“We are excited to be adding Charles to our sales team,” said Kevin Judge, vice president of automotive aftermarket sales and marketing. “With years of sales experience in the field, Charles brings unparalleled expertise and leadership to this position. I am very positive that his automotive aftermarket knowledge will allow us to continue expanding our market presence.” Left: Charles Harris, director of automotive aftermarket sales; Right: Ed Magruder, director of special market sales Magruder has been instrumental in growing the automotive aftermarket business unit of NTN. In this new role, Magruder is charged with developing and growing OES sales, auto and truck kitter business, the truck rebuilder business and special markets. Harris comes to NTN with a strong and diverse background in the automotive aftermarket industry. He has worked with numerous global companies such as Tenneco Automotive, TMD Friction, FTE Automotive and recently, ASC. In his new position, Harris is responsible for all automotive aftermarket sales for traditional automotive, heavy-duty and fleet market channels. NTN, the parent company of BCA Bearings, has hired Charles Harris as the director of automotive aftermarket sales and also has appointed Ed Magruder to the role of director of special market sales as of April 1.AdvertisementClick Here to Read MoreAdvertisement “Ed has been a valuable asset to NTN since he arrived in 2013,” said Judge. “With Ed’s extensive background and track record of success, I have full confidence that he will bring the AOES and Special Markets team to new level of success.” Prior to his arrival, Margruder spent more than 20 years with Navistar.
The Carbon Trust has been accepted as the latest Network member of the UN Framework Convention on Climate Change’s (UNFCCC) Climate Technology Centre and Network (CTCN). The Carbon Trust will join the existing network, which currently consists of 20 organisations from across the world, to provide climate technology support to developing countries.The CTCN is a mechanism mandated by the UNFCCC Conference of the Parties, designed to support the transfer of climate technology – for both mitigation and adaptation – from developed to developing countries by providing Technical Assistance, at the request of developing countries.Hosted by the United Nations Environmental Programme (UNEP), with the support of the United Nations Industrial Development Organisation (UNIDO) and 11 independent climate organisations, the aim of the CTCN is to help developing countries move to low carbon and climate resilient development by responding to requests made by individual countries for climate technology-related technical assistance and capacity building.Welcoming the Carbon Trust to the Climate Technology Network, CTCN Director Jukka Uosukkainen said: “In becoming a Network member, the Carbon Trust has demonstrated its capabilities in initiatives aimed at the development, transfer and deployment of climate technologies applicable for developing countries including the areas of policy, capacity building and investment.”Tom Delay, Chief Executive, the Carbon Trust commented: “We wholeheartedly support the CTCN’s mission, which mirrors closely that of the Carbon Trust, to help developing nations move to low carbon and climate resilient development and welcome our acceptance onto the international Network.
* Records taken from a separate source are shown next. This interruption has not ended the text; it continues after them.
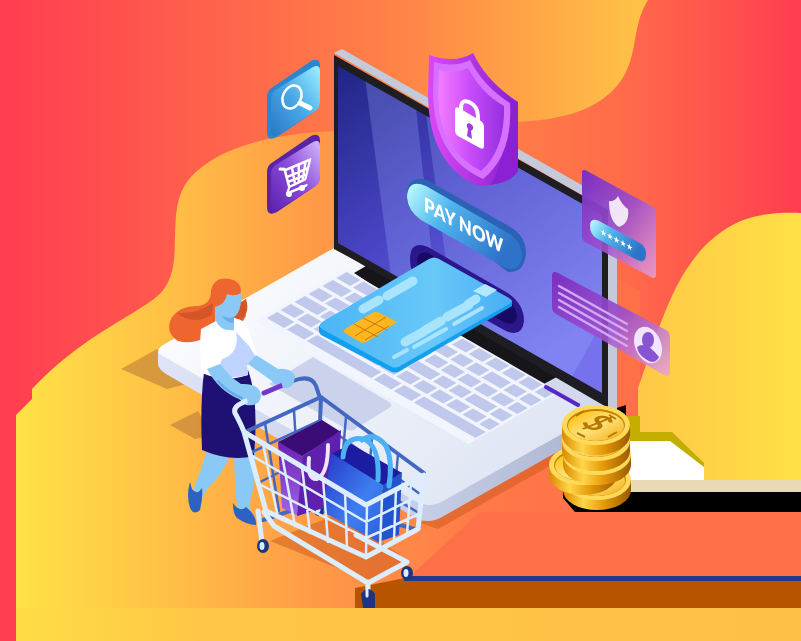
<!DOCTYPE html>
<html lang="en">
<head>
<meta charset="utf-8">
<title>Secure online payment</title>
<style>
:root{--red:#ff3d50;--coral:#ff7048;--yellow:#ffe046;--amber:#ffb946;--ink:#1d1d22;--navy:#1f1173;--skin:#8ac8f6;--skin-shade:#62a9e6;--hair:#ee6530;--key:#c0c9ec;--wire:#dcedff;--wire-back:#4467c2;--white:#fff;--brown:#b85400}
html,body{margin:0;height:100%;overflow:hidden;background:var(--coral)}
svg{display:block;width:801px;height:641px}
.pay-label{font:900 20px Lato,"Open Sans",sans-serif;fill:var(--white)}
.stars{font:9px "DejaVu Sans",sans-serif;fill:var(--white)}
.dollar{font:700 32px Lato,sans-serif;fill:#b87800}
.keys line{stroke:var(--key);stroke-width:12}
.line{fill:none;stroke-linecap:round;stroke-linejoin:round}
.front{stroke:var(--wire)}
.back{stroke:var(--wire-back)}
.skin{fill:var(--skin)}
.icon{fill:none;stroke:var(--white);stroke-width:2.5;stroke-linecap:round;stroke-linejoin:round}
</style>
</head>
<body>
<svg viewBox="0 0 801 641" role="img" aria-label="Woman with a shopping cart paying by card at a giant laptop">
<defs>
<linearGradient id="sky"><stop stop-color="#ff3d50"/><stop offset=".14" stop-color="#ff504e"/><stop offset=".4" stop-color="#ff7649"/><stop offset=".6" stop-color="#ff8147"/><stop offset=".78" stop-color="#ff6b4a"/><stop offset="1" stop-color="#ff3d50"/></linearGradient>
<linearGradient id="hill" gradientUnits="userSpaceOnUse" x1="16" y1="0" x2="640" y2="0"><stop stop-color="#ffe246"/><stop offset=".25" stop-color="#ffbf46"/><stop offset=".48" stop-color="#ff9a47"/><stop offset=".75" stop-color="#ff7948"/><stop offset="1" stop-color="#ff7048"/></linearGradient>
<linearGradient id="cloud" gradientUnits="userSpaceOnUse" x1="320" y1="0" x2="640" y2="0"><stop stop-color="#ff7c48" stop-opacity="0"/><stop offset=".4" stop-color="#ff9047"/><stop offset="1" stop-color="#ffc246"/></linearGradient>
<linearGradient id="sun"><stop stop-color="#ffc846"/><stop offset="1" stop-color="#ffe046"/></linearGradient>
<linearGradient id="floor"><stop stop-color="#ffdd46"/><stop offset=".25" stop-color="#ffc546"/><stop offset="1" stop-color="#ffc046"/></linearGradient>
<linearGradient id="screen" x2=".6" y2="1"><stop stop-color="#202583"/><stop offset=".45" stop-color="#4843c2"/><stop offset="1" stop-color="#7672ee"/></linearGradient>
<linearGradient id="deck" x2="1" y2=".6"><stop stop-color="#fff"/><stop offset="1" stop-color="#dfe5f4"/></linearGradient>
<linearGradient id="edge"><stop stop-color="#dfe4f7"/><stop offset=".6" stop-color="#c5cce6"/><stop offset="1" stop-color="#a9b0cb"/></linearGradient>
<linearGradient id="aqua" y2=".5"><stop stop-color="#c2ffff"/><stop offset=".4" stop-color="#50b5ee"/><stop offset="1" stop-color="#2e73c9"/></linearGradient>
<linearGradient id="search" x1="1" x2="0" y2="1"><stop stop-color="#9bf2ff"/><stop offset=".5" stop-color="#49a9e7"/><stop offset="1" stop-color="#2a76c4"/></linearGradient>
<linearGradient id="violet" x1="1" x2="0" y2="1"><stop stop-color="#d5b7ff"/><stop offset=".5" stop-color="#8a4bd9"/><stop offset="1" stop-color="#5a22af"/></linearGradient>
<linearGradient id="panel" x2="1" y2="1"><stop stop-color="#7a2fc0"/><stop offset=".5" stop-color="#9a4dce" stop-opacity=".9"/><stop offset="1" stop-color="#e9a5dc" stop-opacity=".8"/></linearGradient>
<linearGradient id="shield"><stop stop-color="#f47cff"/><stop offset=".5" stop-color="#c84bfa"/><stop offset="1" stop-color="#9430e0"/></linearGradient>
<linearGradient id="rim"><stop stop-color="#dc48f6"/><stop offset="1" stop-color="#8420cf"/></linearGradient>
<linearGradient id="card" x2="1"><stop stop-color="#4cb5f7"/><stop offset=".6" stop-color="#68c8f8"/><stop offset="1" stop-color="#49aef5"/></linearGradient>
<linearGradient id="gold"><stop stop-color="#d98a00"/><stop offset=".3" stop-color="#ffd548"/><stop offset=".6" stop-color="#e59a08"/><stop offset="1" stop-color="#9a5a00"/></linearGradient>
<linearGradient id="coin-face" x2="1" y2="1"><stop stop-color="#ffb900"/><stop offset=".5" stop-color="#ffe27a"/><stop offset="1" stop-color="#f2aa10"/></linearGradient>
<linearGradient id="blue-bag" x2="1" y2="1"><stop stop-color="#2437c8"/><stop offset=".6" stop-color="#3f7ef0"/><stop offset="1" stop-color="#295bdc"/></linearGradient>
<linearGradient id="purple-bag" y2="1" x2="0"><stop stop-color="#6a20b4"/><stop offset="1" stop-color="#a066e8"/></linearGradient>
<g id="coin"><path d="M-34 0v10a34 20 0 0 0 68 0V0z" fill="url(#gold)"/><ellipse rx="34" ry="20" fill="#ffd95a"/><ellipse rx="29" ry="16" fill="#c98200"/><ellipse cy="1" rx="28" ry="15" fill="url(#coin-face)"/></g>
<g id="wheel"><ellipse rx="6" ry="7" fill="#1d347f"/><ellipse cx="-1" rx="2.5" ry="4" fill="#dcedff"/></g>
<path id="basket-symbol" d="M-15-10l5 2 5 18 17-1 5-16-25 0M-7 0h21M-6 5h19M-2-6l3 15M5-6v15M12-6l-3 15M-5 10l-2 5h20"/>
<clipPath id="screen-clip"><path d="M338 66l264 149v178L338 243z"/></clipPath>
</defs>

<g id="background">
<path fill="url(#sky)" d="M0 0h801v641H0z"/>
<path fill="url(#cloud)" d="M300 0h348c-18 28-8 60-32 87-26 29-66 34-116 36l-180 12z"/>
<path fill="url(#hill)" d="M16 641V415l16-16v-10c48-50 85-64 122-90 38-28 6-86 36-121 29-33 90-45 145-47l305 160v350z"/>
<path fill="url(#sun)" d="M638 480V388c18-48 34-118 78-152 24-20 50-24 85-23v267z"/>
<path fill="var(--coral)" d="M480 512h321v64H410z"/>
<path fill="url(#floor)" d="M16 608h785v33H16z"/>
</g>

<g id="platform">
<path fill="#000" d="M563 480l67-2v14h171v20H575l-12-14zM604 412l22-7v13z"/>
<path fill="#ead9b5" d="M628 480h173v12H620z"/>
<path fill="#c3ad00" d="M626 416h14v16h32l32 31v8l-36-28h-42z"/>
<path fill="#fff" d="M628 441h42l34 26v13h-76z"/>
<path fill="var(--brown)" d="M355 588l50-10h396v30H355z"/>
<path fill="#203b87" d="M404 576h397v5H404z"/>
</g>

<g id="shadows" fill="#a96c32" opacity=".48">
<path d="M121 369l36-20 50 30-40 10zM170 425l28-14 14 24-17 4z"/>
<path fill="#c85518" d="M270 541l70-28 66 46-34 23zM420 523l180-98 8 8-170 96z"/>
</g>

<g id="laptop">
<path fill="url(#edge)" d="M158 350v13q0 6 8 11l248 143q14 8 28 0l166-94q9-5 9-14v-10z"/>
<path fill="url(#deck)" d="M334 248L163 345q-9 6 0 11l252 145q14 8 28 0l165-93z"/>
<path fill="#15151a" d="M334 246l274 158v6l-60-28-14 8-180-117 12-7-32-17z"/>
<g class="keys" transform="matrix(.87 .5 -.87 .5 345 273)">
<path fill="#f2f5fd" d="M-4-4h246v104H-4z"/>
<line x1="0" y1="4" x2="240" y2="4" stroke-dasharray="16 3"/>
<line x1="0" y1="20" x2="240" y2="20" stroke-dasharray="22 3 15 3 15 3"/>
<line x1="0" y1="36" x2="240" y2="36" stroke-dasharray="16 3"/>
<line x1="0" y1="52" x2="240" y2="52" stroke-dasharray="26 3 15 3 15 3"/>
<line x1="0" y1="68" x2="240" y2="68" stroke-dasharray="16 3"/>
<line x1="0" y1="84" x2="240" y2="84" stroke-dasharray="20 3 20 3 74 3"/>
</g>
<path fill="#cbd2ec" d="M313 357l76 45q5 3 0 6l-34 21q-4 3-9 0l-77-45z"/>
<path fill="#d3d9ec" d="M544 384l20-11 44 25v9l-18 10z"/>
<path d="M546 387l32 18" stroke="#5727c4" stroke-width="4" stroke-linecap="round"/>
<path fill="#c5cadb" d="M334 53l8-4 275 156v203l-9 5V210z"/>
<path fill="var(--ink)" d="M334 55l274 155v198L334 248z"/>
<path fill="url(#screen)" d="M338 66l264 149v178L338 243z"/>
<g clip-path="url(#screen-clip)" fill="#9fb2ff" opacity=".25"><path d="M364 70l50 20 24 220-46-26zM424 100l190 110v90l-60 110-100-90z"/></g>
</g>

<g id="app-icons">
<path fill="#2b85d0" d="M267 97q0-7 6-10l38-26q9-4 9 5v35q0 7-6 11l-37 25q-10 5-10-5z"/>
<path fill="url(#search)" d="M271 99q0-7 6-10l36-22q7-3 7 4v31q0 7-6 10l-36 23q-7 3-7-4z"/>
<g class="icon"><ellipse cx="292" cy="97" rx="9" ry="12" transform="rotate(25 292 97)"/><path d="M300 103l10 5" stroke-width="5"/></g>
<path fill="#5a24a8" d="M267 172q0-7 6-10l38-26q9-4 9 5v35q0 7-6 11l-37 25q-10 5-10-5z"/>
<path fill="url(#violet)" d="M271 174q0-7 6-10l36-22q7-3 7 4v31q0 7-6 10l-36 23q-7 3-7-4z"/>
<g transform="matrix(.95 -.4 0 1.1 294 174)"><use href="#basket-symbol" class="icon"/></g>
<g fill="#fff"><circle cx="289" cy="194" r="3"/><circle cx="302" cy="188" r="3"/></g>
</g>

<g id="security-shield">
<path fill="url(#rim)" d="M429 55q26 9 44-2 14 29 45 49v69q-8 13-39 15-50-20-51-91z"/>
<path fill="#8a22d3" d="M507 99l11 3v69q-7 12-28 14 17-25 17-86z"/>
<path fill="#d870ff" d="M434 62q20 6 36-2 14 27 40 43 3 52-27 76-49-22-50-86z"/>
<path fill="url(#shield)" d="M439 70q16 4 29-2 13 25 36 38 1 44-23 65-42-21-43-75z"/>
<path d="M461 112v-4q0-9 8-6 9 4 9 15v7" fill="none" stroke="#fff" stroke-width="4"/>
<path fill="#fff" d="M455 110q0-4 4-2l22 13q3 2 3 5v20q0 4-4 2l-22-12q-3-2-3-5z"/>
<path fill="#a03be0" d="M469 123q5 2 4 6l-2 2 1 8-5-3 1-7q-3-5 1-6z"/>
</g>

<g id="pay-button">
<path fill="#2a62b5" d="M407 193q1-18 20-13l85 48q14 9 14 26-2 19-18 18z"/>
<path fill="url(#aqua)" d="M407 197q1-19 19-11l82 47q14 8 14 24-3 17-18 10l-83-47q-13-9-14-23z"/>
<text class="pay-label" transform="matrix(.87 .47 0 1 424 211)" textLength="91" lengthAdjust="spacingAndGlyphs">PAY NOW</text>
</g>

<g id="bank-card">
<path fill="#2a178e" d="M410 259q0-19 18-12l78 45q18 11 18 29-2 18-20 9l-80-45q-14-9-14-26z"/>
<path fill="#170a62" d="M417 261q1-12 13-7l73 42q13 8 14 21-2 11-15 4l-72-41q-12-7-13-19z"/>
<path fill="#129ff0" d="M319 326v5q0 3 4 5l67 35q5 3 10 0l112-65v-6z"/>
<path fill="url(#card)" d="M322 322l107-63q5-3 10 0l70 39q5 3 0 6l-109 62q-5 3-10 0l-68-37q-5-3 0-7z"/>
<g stroke="#a9e4fd" stroke-linecap="round" stroke-width="6"><path d="M387 296l26-15M363 309l16-9M405 342l18-10M424 331l17-10M447 317l22-12M468 304l8-5" stroke-width="9"/><path d="M394 357l13-7M414 347l32-18M454 324l28-16" stroke-width="4"/></g>
<path fill="#b3e9ff" d="M473 291l12-7 12 6-11 7z"/>
<path fill="#ffb51f" d="M345 329l27-16q4-2 8 0l17 9-29 19q-4 3-8 1l-15-9q-3-2 0-4z"/>
<path d="M354 324l24 13M363 318l24 12M355 336l31-19M365 340l24-14" stroke="#c97a00" fill="none"/>
</g>

<g id="login-panel">
<path fill="url(#panel)" d="M582 173q0-5 5-2l66 36q3 2 3 6v61q0 6-5 3l-66-35q-3-2-3-6z"/>
<path fill="#fff" opacity=".85" d="M609 201q6 1 9-5 4 9 10 13 2 14-9 18-10-6-10-26z"/>
<path fill="url(#aqua)" d="M590 226q0-9 9-5l41 22q6 4 6 11 0 10-9 6l-41-22q-6-4-6-12z"/>
<text class="stars" transform="matrix(.87 .47 0 1 600 234)" textLength="38">★★★★★</text>
</g>

<g id="profile-panel">
<path fill="url(#panel)" d="M552 276q0-6 6-3l108 57q4 2 4 7v35q0 6-6 3l-108-61q-4-2-4-7z"/>
<path d="M559 286l68 38M559 293l68 38M559 300l68 39M559 307l68 39" stroke="#d3a8f4" stroke-width="2.5" stroke-linecap="round"/>
<ellipse cx="648" cy="345" rx="13" ry="19" transform="rotate(-22 648 345)" fill="#f2e5ff"/>
<path fill="#8755d2" d="M637 347q9-7 22 10-4 8-12 3-9-5-10-13z"/><ellipse cx="648" cy="340" rx="6" ry="8" fill="#8755d2"/>
</g>

<g id="coins">
<use href="#coin" x="597" y="480"/>
<use href="#coin" x="583" y="465"/>
<use href="#coin" x="597" y="455"/>
<use href="#coin" x="596" y="441"/>
<use href="#coin" x="596" y="425"/>
<text class="dollar" text-anchor="middle" transform="matrix(.8 .5 -.95 .45 587 428)">$</text>
<path d="M576 416l8-5M608 437l9-5M577 433l8 4M609 415l7 4" stroke="#b87800" stroke-width="2"/>
</g>

<g id="shopper">
<path class="skin" d="M208 447l24 4q-9 24-24 37-7 11-10 19l-7-4q2-17 9-30zM234 448l21-2q3 32-6 58l3 13-14-3q-4-32-4-66z"/>
<path fill="#2d62c4" d="M190 482q-4 13 0 26 4 8 10 2 3-12 2-22-5 8-10 1zM233 503q0 11 4 15 10 7 19 7 1-9-10-18-6 6-13-4z"/>
<path fill="var(--navy)" d="M204 372l44-2q11 30 6 86-24 6-52-6-2-46 2-78z"/>
<path fill="var(--hair)" d="M211 291q3-15 19-12 14 3 10 18l6 19q-7 15-25 10-22 21-43 15-14-9-6-24 9-12 27-11 12-2 12-15z"/>
<path fill="#d45526" d="M213 303q-15 11-36 10 15 13 35 2zM232 308l14-9q5 16-9 24z"/>
<path class="skin" d="M215 307q10-2 12-13 8 3 14-1 1 19-7 24l2 13q-11 6-21-2z"/>
<path fill="#68aeea" d="M222 316q7 3 12 1l1 6q-9 0-13-7z"/>
<path fill="var(--hair)" d="M213 303q-2-21 16-22 10 2 11 12-9 1-14-3-1 9-6 12z"/>
<path fill="#fff" d="M201 329l15-8q5 11 18 9v-12q13 2 15 13l9 27-11 6 1 11q-24 8-46-2-3-25-1-44z"/>
<path fill="#bfd3ff" d="M236 332l13 14 9 14-11 5 1 10q-20 5-31-1l5-15q18-6 14-27z"/>
<path class="skin" d="M248 364l8-9 22 14q12-2 17 7 0 13-12 12-8-2-11-7zM207 369l13-5q10 13 21 20 17-1 20 10 0 13-15 11l-7-6q-20-8-32-30z"/>
<path d="M218 381q9 11 24 17" class="line" stroke="var(--skin-shade)" stroke-width="2"/>
</g>

<g id="shopping-cart">
<g class="line back" stroke-width="4">
<path d="M293 381q18-7 23 5l5 15M245 432l76-35 103 76M321 397l-4 105M317 502l-54 18M317 502l101 28"/>
<path stroke-width="2.5" d="M265 423l14 88M294 411l6 95M346 417l-8 92M372 436l-6 80M398 454l-6 68M250 453l69-32 101 73M258 483l60-30 101 60"/>
</g>
<use href="#wheel" x="319" y="509"/>
<g id="purple-shopping-bag">
<path fill="#3b0c76" d="M278 442l44-22 19 12-40 25z"/>
<path fill="url(#purple-bag)" d="M278 442l26 15-5 59-17-8z"/>
<path fill="#5e20ad" d="M303 456l38-26-4 74-40 12z"/>
<path class="line" stroke="#f0e3ff" stroke-width="4" d="M309 458q-2 22 8 21 11-5 11-34"/>
</g>
<g id="blue-shopping-bag">
<path fill="#1c1ca0" d="M331 454l20-10 51 29-18 14z"/>
<path fill="url(#blue-bag)" d="M331 453l52 32-5 57-55-30z"/>
<path fill="#2354d0" d="M383 485l19-13-3 63-21 7z"/>
<path class="line" stroke="#4db2f5" stroke-width="5" d="M343 457q2-22 21-18 16 7 14 41M362 440q13-9 24 6 7 15 3 40"/>
</g>
<g class="line front" stroke-width="5">
<path d="M260 395l-18 8q-9 4-7 10 6 11 9 19l122 73 58-30-6 54-52 28-100-46-22-79M264 512l10 14 94 57 39-21-51-27M258 511l4 31M368 582v12"/>
<path stroke-width="2.5" d="M249 454l117 68 56-28M257 483l109 55 53-24M263 444l15 74M282 455l13 71M302 467l8 66M323 479l5 63M345 492l2 56M367 505l-1 50M382 498l-2 51M396 490l-2 50M411 482l-4 52"/>
</g>
<path class="line" stroke="#7435cc" stroke-width="5" d="M264 393l26-11"/>
<path class="skin" d="M278 372q14-5 17 5-1 12-12 11zM245 389q14-2 16 7-3 10-13 8z"/>
<use href="#wheel" x="263" y="546"/><use href="#wheel" x="407" y="573"/>
<path fill="#1d347f" d="M361 594q7-10 14 0v14h-12z"/>
<path class="line front" stroke-width="3" d="M367 586v10"/>
</g>
</svg>
</body>
</html>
We have already found that our international experience in renewable energy and low carbon policy design, NAMA creation, climate technology programme design and incubation support for entrepreneurs to be highly valuable in supporting the climate change mitigation ambitions in developing countries. We believe the CTCN will make a big difference in the transfer and deployment of climate technology to developing countries.”The Climate Technology Centre’s Network members contribute their sectoral and, or regional expertise in a broad range of climate technologies by bidding to provide services in response to individual countries’ climate technology requests. In addition, Network members engage with one another and with the National Designated Entities, the CTCN’s focal points in each country, on technology needs, solutions and climate technology capacity building.[mappress mapid=”14532″]Press release; Image: Vattenfall (Illustration)